While this kind of speculation isn’t surprising amongst people away from the media and even on a public water cooler discussion show like The View, it’s astonishingly insensitive when coming from a spokesperson from the company directly involved. It’s more blame shifting – inferring the King Edward VII should not have nurses working at their hospital if they are “fragile”. After all, as we know, it wasn’t usually her job to answer phones – she was a nurse on station at 5.30 am, who just happened to answer a phone.
Then there were the PR playbook moves that shouldn’t have been fooling anyone – but probably are.
1. Parade the Hosts On Tightly Controlled Media
Many people saw the tearful interview with the two hosts in question – it is not surprising that they feel great remorse and regret. Interestingly, they absolved themselves from an amount of responsibility from what happened after the call was made – which shows that this was indeed an Austereo blame shifting culture problem, where hosts are encouraged to make such calls, but then pass responsibility onto others. The interview was intended to make viewers sympathise with the hosts, probably with the hope being that it distracts possible anger towards their bosses that foster the culture.
If Austereo were serious about having remorse for their action, the station staff directly responsible for co-ordinating pranks and allowing the material going to air should be interviewed – and not by a friendly, sympathetic interviewer like the ones found on ACA or TT. Or, maybe they should get the kind of treatment that “dodgy welfare cheats” get from those programs. Doubtful, considering SCA is a major purchaser of advertising on Channels 7 and 9.
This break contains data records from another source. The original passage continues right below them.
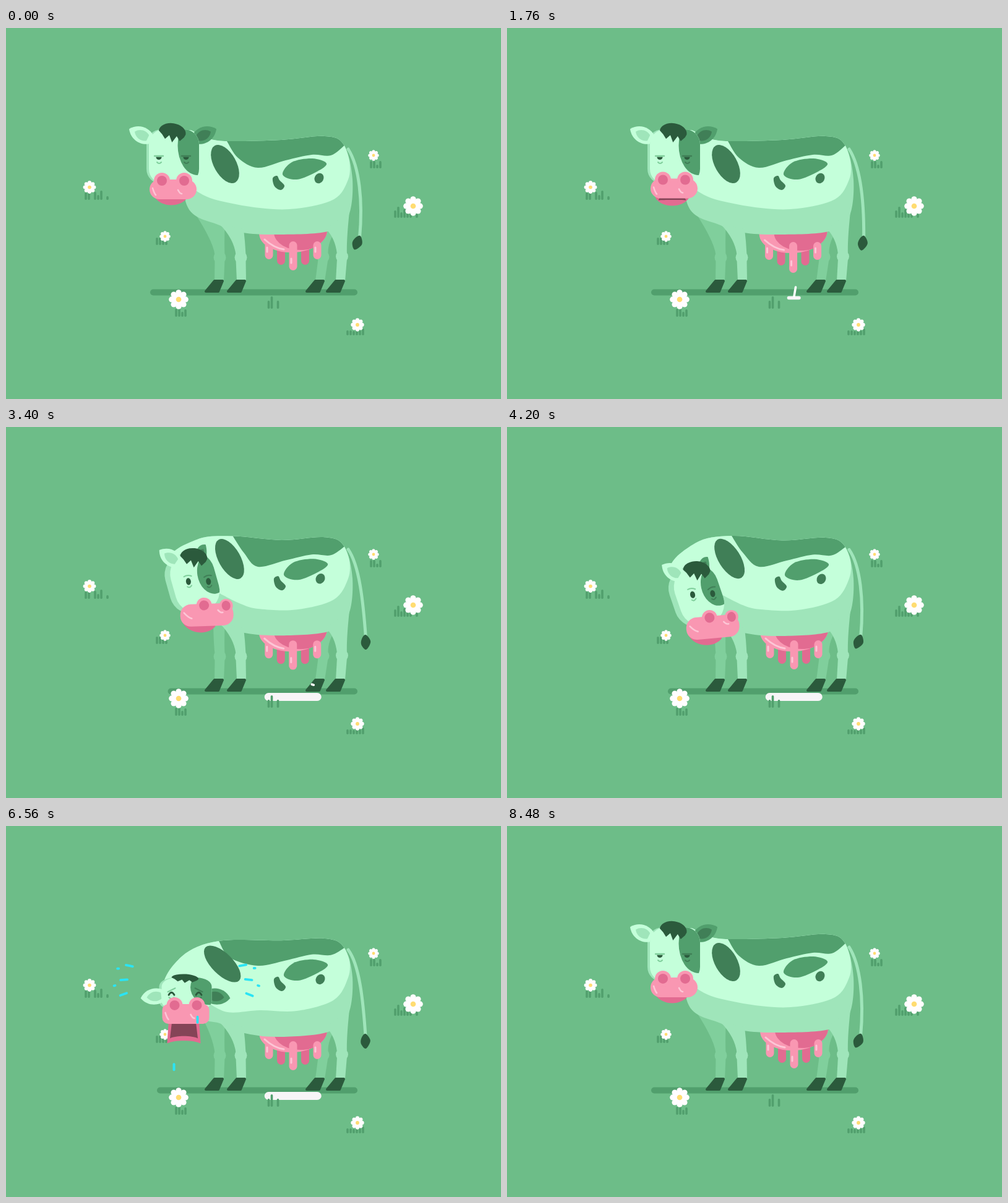
These frames come from a looping animation (800x600 px, 8520 ms). An HTML page with a canvas:

```html
<!DOCTYPE html>
<html lang="en">
<head>
<meta charset="utf-8">
<title>Sad cow</title>
<style>
html, body { margin: 0; width: 100%; height: 100%; overflow: hidden; background: #6dbd88; }
canvas { display: block; width: 800px; height: 600px; }
</style>
</head>
<body>
<canvas id="stage" width="800" height="600"></canvas>
<script>
const c = document.getElementById('stage').getContext('2d');
const LOOP = 8520, TAU = Math.PI * 2;
const BG = '#6dbd88', GRASS = '#519f6d', LIGHT = '#c4ffda', MID = '#9fe5ba', FAR = '#80cf9c',
  DARK = '#407f57', DEEP = '#2b5a3c', PINK = '#f997b2', ROSE = '#e26b91', SHINE = '#fdc6d6',
  WINE = '#854457', MILK = '#f7f5f7', TEAR = '#2ae4f5';

// Blends numbers, arrays and objects alike.
function mix(a, b, k) {
  if (typeof a === 'number') return a + (b - a) * k;
  if (Array.isArray(a)) return a.map((v, i) => mix(v, b[i], k));
  return Object.fromEntries(Object.keys(a).map(key => [key, mix(a[key], b[key], k)]));
}
const ease = u => u * u * (3 - 2 * u);
const ramp = (t, from, to) => ease(Math.min(1, Math.max(0, (t - from) / (to - from))));
const pulse = (t, a, b, d, e) => ramp(t, a, b) - ramp(t, d, e);

function track(t, keys) {
  const i = keys.findIndex(key => key[0] > t);
  if (i < 0) return keys[keys.length - 1][1];
  const [[t0, a], [t1, b]] = [keys[i - 1], keys[i]];
  return mix(a, b, ramp(t, t0, t1));
}

function fill(color, path) {
  c.fillStyle = color;
  c.fill(path);
}
function at(x, y, rot, draw) {
  c.save();
  c.translate(x, y);
  c.rotate(rot);
  draw();
  c.restore();
}
function within(path, draw) {
  c.save();
  c.clip(path);
  draw();
  c.restore();
}
// Smooth line through points, closed in a loop or by straight edges through `rest`.
function spline(pts, rest) {
  const path = new Path2D(), n = pts.length;
  const get = i => rest ? pts[Math.max(0, Math.min(n - 1, i))] : pts[(i + n) % n];
  path.moveTo(...pts[0]);
  for (let i = 0; i < (rest ? n - 1 : n); i++) {
    const [a, b, d, e] = [get(i - 1), get(i), get(i + 1), get(i + 2)];
    path.bezierCurveTo(b[0] + (d[0] - a[0]) / 6, b[1] + (d[1] - a[1]) / 6,
      d[0] - (e[0] - b[0]) / 6, d[1] - (e[1] - b[1]) / 6, ...d);
  }
  for (const p of rest || []) path.lineTo(...p);
  path.closePath();
  return path;
}
function slab(x, y, w, h, r) {
  const path = new Path2D();
  path.roundRect(x - w / 2, y - h / 2, w, h, r);
  return path;
}
function oval(color, x, y, rx, ry = rx, rot = 0) {
  const path = new Path2D();
  path.ellipse(x, y, rx, ry, rot, 0, TAU);
  fill(color, path);
}
function line(color, w, x1, y1, x2, y2, bend = 0) {
  c.strokeStyle = color;
  c.lineWidth = w;
  c.beginPath();
  c.moveTo(x1, y1);
  c.quadraticCurveTo((x1 + x2) / 2, (y1 + y2) / 2 + bend, x2, y2);
  c.stroke();
}
const bar = (color, x, y, w, h) => fill(color, slab(x + w / 2, y + h / 2, w, h, Math.min(w, h) / 2));

const CALM = { turn: 0, x: 0, y: 0, tilt: 0, squash: 1, ear: [0, .45], floor: 233, sag: 0,
  nape: [290, 172], neck: [322, 178], withers: [357, 183], chest: [300, 259] };
const LOOK = { ...CALM, turn: 1, ear: [0, .75], floor: 266, sag: 1,
  nape: [270, 170], neck: [322, 165], withers: [377, 178], chest: [338, 262] };
const DOWN = { ...LOOK, x: 12, y: 67, tilt: -.21, floor: 260, sag: 4,
  nape: [264, 235], neck: [304, 188], withers: [363, 176], chest: [345, 270] };
const SNIFF = { ...CALM, x: 20.5, y: 71, squash: .79, ear: [8, .16], floor: 244, sag: 5,
  nape: [256, 245], neck: [289, 201], withers: [357, 180], chest: [322, 268] };
const CRY = { ...SNIFF, y: 85, squash: .46, ear: [19, -.12], sag: 7,
  nape: [255, 265], neck: [284, 211], withers: [344, 186], chest: [322, 283] };
const POSES = [[0, CALM], [2440, CALM], [2880, LOOK], [2940, LOOK], [3120, { ...LOOK, y: -15 }], [3540, DOWN],
  [4520, DOWN], [4960, SNIFF], [5480, SNIFF], [5720, CRY], [7080, CRY], [7500, { ...CALM, y: -12 }], [7780, CALM]];

function flower(x, y, r) {
  for (let i = 0; i < 8; i++) {
    const a = i * TAU / 8;
    oval('#fffdff', x + Math.cos(a) * r * .7, y + Math.sin(a) * r * .7, r * .29);
  }
  oval('#fffdff', x, y, r * .6);
  oval('#ffdc72', x, y, r * .27);
}
// Blades stand five pixels apart; a zero leaves a gap.
function tuft(x, bottom, heights) {
  heights.forEach((h, i) => h && bar(GRASS, x + i * 5 - 1.8, bottom - h, 3.6, h));
}
function plants() {
  tuft(129, 278, [12, 12, 0, 13, 8, 15, 0, 6]);
  tuft(244, 351, [12, 12, 8, 6]);
  tuft(275, 467, [13, 13, 8, 12]);
  tuft(590, 227, [12, 12, 6, 12]);
  tuft(629, 307, [12, 18, 9, 14, 9, 7, 0, 7]);
  tuft(552, 497, [8, 8, 7, 8, 8, 11]);
  tuft(424.5, 454, [13, 20, 0, 13]);
  flower(135, 257.5, 10.5);
  flower(257, 337, 8.8);
  flower(279, 439, 16);
  flower(594, 206, 8.8);
  flower(658, 288, 16);
  flower(568, 480, 10.8);
}

function puddle(t) {
  const r = track(t, [[0, 0], [1690, 0], [1760, 11], [2920, 34], [3340, 46], [7100, 46], [8080, 0], [LOOP, 0]]);
  const h = Math.min(13, r * .5);
  if (r > .5) bar(MILK, 463.7 - r, 436.5 - h / 2, r * 2, h);
}
function milk(t) {
  const step = 420;
  for (let i = 0; i < 4; i++) {
    const age = t - 1580 - i * step, y = 394 + 135 * (age / step) ** 2;
    if (age > 0 && y < 433) line('#fff', 3.6, 464 + (y - 398) * .12, y, 464, Math.min(y + 15, 434));
    const a = age - 230;
    if (a > 0 && a < 430) {
      const x = 464 + (i % 2 ? 1 : -1) * .096 * a, sy = 437 - .25 * a + .00057 * a * a;
      line('#fff', 3.6, x - 1.5, sy - .5, x + 1.5, sy + .5);
    }
  }
}

function tail(t, sag) {
  const sway = -Math.cos(t * TAU * 6 / LOOP);
  const whip = 1.5 * pulse(t, 2600, 2800, 2800, 3260);
  const [x, y] = mix([577 + sway * 5.5, 339], [602, 302], whip);
  const [mx, my] = mix([577, 250], [579, 242], whip);
  c.strokeStyle = MID;
  c.lineWidth = 5;
  c.beginPath();
  c.moveTo(553, 196 + sag * .6);
  c.bezierCurveTo(mix(571, 566, whip), 224, mx, my + 30, x, y);
  c.stroke();
  at(x, y, mix(.2 - .24 * sway, -.44, whip), () => fill(DEEP, spline([[0, -3], [8, 8], [1, 21], [-7, 13], [-6, 3]])));
}

// A thigh that narrows to the knee, a shin and a slanted hoof.
function leg(color, left, ly, right, ry, kx, ky, foot) {
  const thigh = new Path2D();
  thigh.moveTo(left, ly);
  thigh.quadraticCurveTo(kx - 11, ky - 30, kx - 8, ky - 4);
  thigh.lineTo(kx + 8, ky - 4);
  thigh.quadraticCurveTo(kx + 7, ky - 25, right, ry);
  fill(color, thigh);
  oval(color, kx, ky, 10);
  fill(color, spline([[kx - 8, ky + 4]], [[foot, 409], [foot + 15, 409], [kx + 8, ky + 4]]));
  const hoof = spline([[foot, 409]], [[foot + 13, 409], [foot + 6, 426], [foot - 14, 426]]);
  c.lineWidth = 4;
  c.strokeStyle = DEEP;
  fill(DEEP, hoof);
  c.stroke(hoof);
}

function udder(t, cry) {
  const busy = pulse(t, 1200, 1700, 3100, 3500);
  at(busy * (Math.sin(t / 67) * .6 - 2), cry * 3 + busy, 0, () => {
    const teats = odd => {
      for (let i = odd; i < 5; i += 2) {
        const x = 425 + 19.5 * i, end = 392 - Math.abs(i - 2) * 9 + (i === 2 ? busy * 3 : 0);
        bar(odd ? ROSE : PINK, x - 6.5, 345, 13, end - 345);
        if (!odd) line(SHINE, 3, x - 3, end - 19, x - 3, end - 12);
      }
    };
    teats(1);
    const bag = new Path2D();
    bag.ellipse(464, 330, 55, 33, -.06, 0, TAU);
    fill(PINK, bag);
    within(bag, () => oval(ROSE, 479, 329, 46, 30, -.06));
    teats(0);
    line(SHINE, 3, 418, 342, 449, 358, 6);
  });
}

function body(t, pose, cry) {
  const { sag, withers: [wx, wy], chest: [lx, ly] } = pose;
  const low = 334 + sag, qx = lx - 8, qy = ly + 27;

  leg(FAR, qx, qy - 6, 354, 310, 345.5, 371, 337);
  leg(FAR, 518, 325, 535, 325, 512.5, 370, 500);
  udder(t, cry);

  const trunk = spline([pose.nape, pose.neck, [wx, wy], [445, 181 + sag * .6], [515, 175 + sag], [546, 189 + sag],
    [560, 245], [553, 305], [520, 329 + sag * .6], [440, low], [383, 331 + sag * .5], [345, 319], [qx, qy]]);
  fill(MID, trunk);
  leg(MID, 345, 317, 384, 325, 379.5, 371, 373);
  leg(MID, 517, 325, 555, 297, 543, 369.5, 533);

  within(trunk, () => {
    const side = [[lx, ly], [lx + 36, ly + 18], [410, 291 + sag], [470, 292 + sag], [530, 277 + sag * .6], [553, 245], [555, 215], [547, 188]];
    fill(LIGHT, spline(side, [[547, 120], [200, 120], [200, ly]]));
    const saddle = [[wx, wy], [wx + 18, wy + 27], [407, 226], [452, 214 + sag * .5], [494, 205 + sag * .4], [525, 206 + sag * .4], [547, 190 + sag]];
    fill(GRASS, spline(saddle, [[547, 120], [wx, 120]]));
  });
  oval(DARK, wx - 3 - (wx - 357) * .4 + sag * .5, wy + 37, 34 + sag * .6, 18 - sag * .1, 1.06 + (wx - 357) * .008 - sag * .025);
  at(Math.min(2, sag * 2), sag * .7, 0, () => {
    fill(GRASS, spline([[447, 237], [462, 217], [495, 211], [518, 219], [503, 232], [470, 245]]));
    fill(DARK, spline([[431, 243], [438, 239], [442, 246], [450, 255], [444, 262], [434, 256]]));
    oval(DARK, 506, 243, 7.2, 8.5, .5);
  });
}

function eye(t, x, y, side, lid) {
  if (t > 2520 && t < 4640) {
    const sad = ramp(t, 3300, 3540);
    oval(DEEP, x, y, 4, 5.6);
    line(lid, 2, x - 6, y - 8 - sad * (1 - side), x + 6, y - 8 - sad * (1 + side), -3);
    line(lid, 2, x - 3, y + 8, x + 4, y + 7, 4);
  } else if (t > 4800 && t < 7320) {
    const slant = side * mix(3, -3, ramp(t, 5500, 5760));
    line(DEEP, 2.8, x - 4.5, y + 2, x + 4.5, y + 2, -8);
    line(lid, 2, x - 6, y - 6 + slant, x + 6, y - 6 - slant);
    line(lid, 2, x - 4, y + 6, x + 4, y + 6, 4);
  } else {
    within(slab(x, y + 3, 14, 9, 0), () => oval(DEEP, x, y - 1.5, 4.6));
    line(lid, 2.4, x - 7, y - 3, x + 7, y - 3);
    line(lid, 2, x - 3, y + 7, x + 4, y + 7, 4);
  }
}

function ear(x, y, rot, flip, outer, core) {
  at(x, y, 0, () => {
    c.scale(flip, 1);
    c.rotate(rot);
    for (const [color, s] of [[outer, 1], [core, .6]]) {
      const leaf = new Path2D();
      leaf.moveTo(-20 * s, 0);
      leaf.bezierCurveTo(-10 * s, -15 * s, 8 * s, -16 * s, 19 * s, -8 * s);
      leaf.lineTo(19 * s, 8 * s);
      leaf.bezierCurveTo(8 * s, 16 * s, -10 * s, 15 * s, -20 * s, 0);
      fill(color, leaf);
      c.translate(2, 0);
    }
  });
}

// A cup with slightly flared sides; bow pushes its bottom edge down or up.
function cup(color, x, top, w, bottom, bow) {
  const path = new Path2D();
  path.moveTo(x - w / 2 + 3, top);
  path.lineTo(x - w / 2, bottom);
  path.bezierCurveTo(x - w / 3.4, bottom + bow, x + w / 3.4, bottom + bow, x + w / 2, bottom);
  path.lineTo(x + w / 2 - 3, top);
  fill(color, path);
}

function muzzle(k, stern, open) {
  const [mx, my, jx, jt] = mix([270, 261, 267, 0], [301, 260, 289, .3], k);
  at(jx, 262, jt, () => {
    const edge = mix(11, 22, stern) + 25 * open;
    cup(ROSE, 0, 0, 54, edge, mix(18, 3, stern) - 9 * open);
    if (open > .02) cup(WINE, 0, 13, 45, mix(14.5, 39, open), -5 * open);
  });
  at(mx, my, k * .12, () => fill(PINK, slab(0, 0, mix(76, 86, k), mix(32, 36, k), mix(mix(16, 10, stern), 17, k))));
  for (const [a, b] of [[[252, 247, 13, 8], [299, 244, 12.5, 8]], [[288, 247, 13, 8], [334, 250, 11, 7]]]) {
    const [x, y, lobe, hole] = mix(a, b, k);
    oval(PINK, x, y, lobe);
    oval(ROSE, x, y, hole, 8);
  }
  line(SHINE, 2.6, mix(237, 265, k), mix(259, 251, k), mix(242, 276, k), mix(270, 262, k), 3);
  line(SHINE, 2.6, mix(278, 320, k), mix(262, 255, k), mix(284, 327, k), mix(268, 260, k), 3);
}

function head(t, pose, cry) {
  const { turn: k, squash, ear: [drop, flap] } = pose;
  const calm = t < 2400 || t > 7700;
  const chew = calm ? Math.sin(Math.PI * t / 704) ** 2 : 0;
  const open = Math.max(cry * (.97 + .03 * Math.sin(t / 60)), chew * .14);
  const press = (s, draw) => at(0, 155 * (1 - s), 0, () => { c.scale(1, s); draw(); });

  at(295 + pose.x, 165 + pose.y, pose.tilt, () => {
    c.translate(-295, -165);
    ear(mix(322, 308, k), mix(172, 161, k) + drop, flap, -mix(1, .6, k), GRASS, DARK);
    press(squash * .75 + .25, () => {
      const [x, y, w, h, r, rot] = mix([271.5, 208, 81, 88, 24, 0], [290, 205, 72, 98, 34, -.12], k);
      const face = slab(0, 0, w, h, r);
      at(x - mix(4, 9, k), y, rot, () => fill(MID, face));
      at(x, y, rot, () => {
        fill(LIGHT, face);
        within(face, () => oval(GRASS, mix(38, 32, k), mix(-18, -7, k), mix(32, 25, k), mix(48, 34, k), -rot));
      });
    });
    ear(mix(217, 256, k), mix(172, 158, k) + drop, flap, 1, LIGHT, MID);
    press(squash, () => at(mix(269, 295, k), mix(167, 163, k), mix(.15, .27, k), () => {
      const hair = new Path2D();
      hair.ellipse(0, 2, 22, 15, 0, Math.PI, 0);
      for (let i = 0; i < 7; i++) hair.lineTo(20 - i * 6, i % 2 ? 18 - Math.abs(i - 3) * 2 : 7);
      fill(DEEP, hair);
    }));
    at(0, (squash - 1) * 44, 0, () => {
      eye(t, mix(247, 280, k), mix(210, 202, k), -1, FAR);
      eye(t, mix(291, 312, k), mix(210, 207, k), 1, DARK);
    });
    at(0, (squash - 1) * 78 - chew * 1.5, 0, () => muzzle(k, Math.min(1, (1 - squash) * 4), open));
  });
}

function tears(t) {
  const sob = 410;
  // Each sob throws a mirrored fan of dashes and dots.
  for (let n = 0; n < 4; n++) for (const side of [-1, 1]) for (let i = 0; i < 5; i++) {
    const u = (t - 5436 - n * sob - i * 10 - (side < 0 ? 20 : 0)) / 400;
    if (u <= 0 || u >= 1) continue;
    const dot = i % 2, angle = .62 - i * .15, reach = (dot ? 108 : 92) * (1 - (1 - u) ** 2);
    const x = 290 + side * (22 + Math.cos(angle) * reach), y = 270 - Math.sin(angle) * reach + 10 * u * u;
    const len = (dot ? 1 : 5.5) * Math.min(1, u * 8, (1 - u) * 5), dir = angle - u * .6;
    const dx = side * Math.cos(dir) * len, dy = -Math.sin(dir) * len;
    line(TEAR, 3.8, x - dx, y - dy, x + dx, y + dy);
  }
  if (t > 5340 && t < 5700) line(TEAR, 4, 271, 308, 271, 308 + 6 * ramp(t, 5340, 5460));
  for (let i = 0; i < 3; i++) {
    const a = t - 6022 - i * sob, x = 271.5 + 38 * (i % 2), y = 304 + .00028 * a * a;
    if (a > 0 && y < 428) line(TEAR, 4, x, y, x, y + 9);
  }
}

const start = performance.now();
function frame() {
  const t = (performance.now() - start) % LOOP;
  const pose = track(t, POSES);
  const cry = pulse(t, 5540, 5760, 7000, 7240);
  c.lineCap = c.lineJoin = 'round';
  c.fillStyle = BG;
  c.fillRect(0, 0, 800, 600);
  bar(GRASS, pose.floor, 422.5, 568 - pose.floor, 10);
  puddle(t);
  plants();
  tail(t, pose.sag);
  body(t, pose, cry);
  milk(t);
  head(t, pose, cry);
  tears(t);
  requestAnimationFrame(frame);
}
frame();
</script>
</body>
</html>
```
2. Suspend Advertising and Cancel the Show
This is the trick 2GB played when Alan Jones was receiving negative publicity after the Died in Shame incident. They suspended advertising for two weeks – and now the advertisers would be knocking on the door, knowing that Jones’ ratings have increased since the incident. Austereo have done the same – it will be interesting to see how long that lasts. The show, the Hot 30, has been cancelled, which is an odd decision, given that it’s mostly a music show, with the latest popular songs with a bit of banter between them. I can’t think 2Day won’t have a show like that again. Again, more spin from the company.
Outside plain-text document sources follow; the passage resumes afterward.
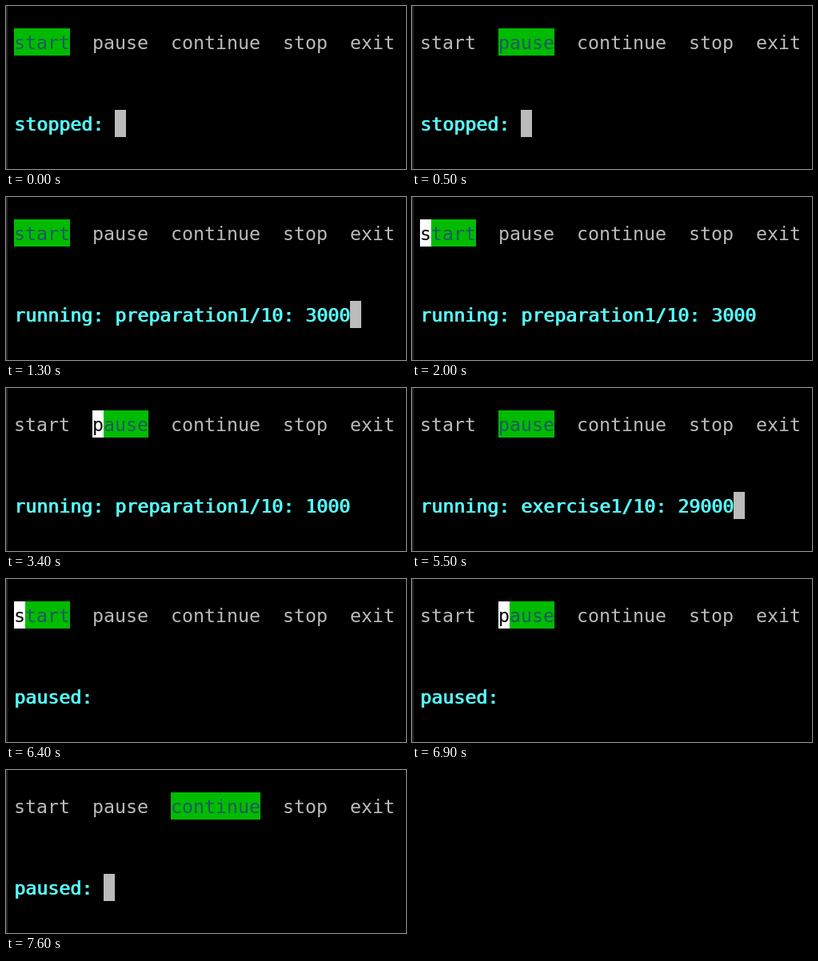
These frames come from a looping animation (500 px wide and 204 px high, 8 s). An HTML page with a canvas:

```html
<!DOCTYPE html>
<html>
<head>
<meta charset="utf-8">
<style>
html, body { margin: 0; width: 100%; height: 100%; overflow: hidden; background: #000; }
canvas { display: block; }
</style>
</head>
<body>
<canvas id="stage" width="500" height="204"></canvas>
<script>
const ctx = document.getElementById('stage').getContext('2d');
const LOOP = 8000;
const CELL_W = 14, CELL_H = 34, LEFT = 10;
const MENU_Y = 28, STATUS_Y = 130, BASELINE = 26;
const GREY = '#bbbbbb', GREEN = '#00bb00', TEAL = '#1f5a60', CYAN = '#55ffff';
const ITEMS = ['start', 'pause', 'continue', 'stop', 'exit'];
const PREP = 'running: preparation1/10: ';
const WORK = 'running: exercise1/10: ';

// Each state: start time, selected item, cursor on the menu, status line.
const STATES = [
  [0, 0, false, 'stopped: '],
  [100, 1, false, 'stopped: '],
  [900, 0, true, 'stopped: '],
  [1300, 0, false, PREP + '3000'],
  [1400, 0, true, PREP + '3000'],
  [2400, 0, false, PREP + '2000'],
  [3400, 1, true, PREP + '1000'],
  [4400, 1, false, WORK + '30000'],
  [5400, 1, false, WORK + '29000'],
  [6400, 0, true, 'paused: '],
  [6800, 1, true, 'paused: '],
  [7000, 2, true, 'paused: '],
  [7400, 2, false, 'paused: ']
];

const columnX = col => LEFT + col * CELL_W;

function fillCells(col, y, count, color) {
  ctx.fillStyle = color;
  ctx.fillRect(columnX(col), y, count * CELL_W, CELL_H);
}

function write(text, col, y, color, bold = false) {
  ctx.fillStyle = color;
  [...text].forEach((ch, i) => {
    const x = columnX(col + i);
    ctx.fillText(ch, x, y + BASELINE);
    if (bold) ctx.fillText(ch, x + 1, y + BASELINE);
  });
}

function drawMenu(selected, cursorOnMenu) {
  let col = 0;
  ITEMS.forEach((item, i) => {
    const active = i === selected;
    if (active) fillCells(col, MENU_Y, item.length, GREEN);
    write(item, col, MENU_Y, active ? TEAL : GREY);
    if (active && cursorOnMenu) {
      fillCells(col, MENU_Y, 1, '#ffffff');
      write(item[0], col, MENU_Y, '#000000');
    }
    col += item.length + 2;
  });
}

function draw(time) {
  const [, selected, cursorOnMenu, status] = STATES.findLast(s => s[0] <= time);
  ctx.fillStyle = '#000';
  ctx.fillRect(0, 0, 500, 204);
  ctx.fillStyle = '#262626';
  ctx.fillRect(0, 0, 2, 204);
  ctx.font = '23.25px "DejaVu Sans Mono", monospace';
  drawMenu(selected, cursorOnMenu);
  write(status, 0, STATUS_Y, CYAN, true);
  if (!cursorOnMenu) fillCells(status.length, STATUS_Y, 1, GREY);
}

const origin = performance.now();
function tick() {
  draw((performance.now() - origin) % LOOP);
  requestAnimationFrame(tick);
}
tick();
</script>
</body>
</html>
```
I don’t agree with Tum Burrowes of Mumbrella that Holleran should resign. This would be yet another token sacrifice that companies do when they want to deflect criticism and don’t want to change their culture. This is why I suspect that he will probably resign soon enough. What should happen is a root and branch review and a cancelling of pranks that target the bystanders. I don’t think this will happen. If The View is anything to go by, there is still a belief that such pranks in themselves are harmless and a bit of fun – as I have been told by many outside the Twitterverse in the last couple of days.
Little doubt this will story will continue to play out and then finally fade away, leaving behind the tragedy and the family involved. It can’t be easy to have a loved one’s mental state being speculated upon by American TV shows. Ultimately, the executives of SC Austereo will survive this. They will continue to live in what the former Austereo employee who talked to me called their alternative reality. For those people trying to change their macho, rigid self belief, the phone message they will receive would go like this – “The reality you are accessing is no longer in service. Please contact your local reality provider.”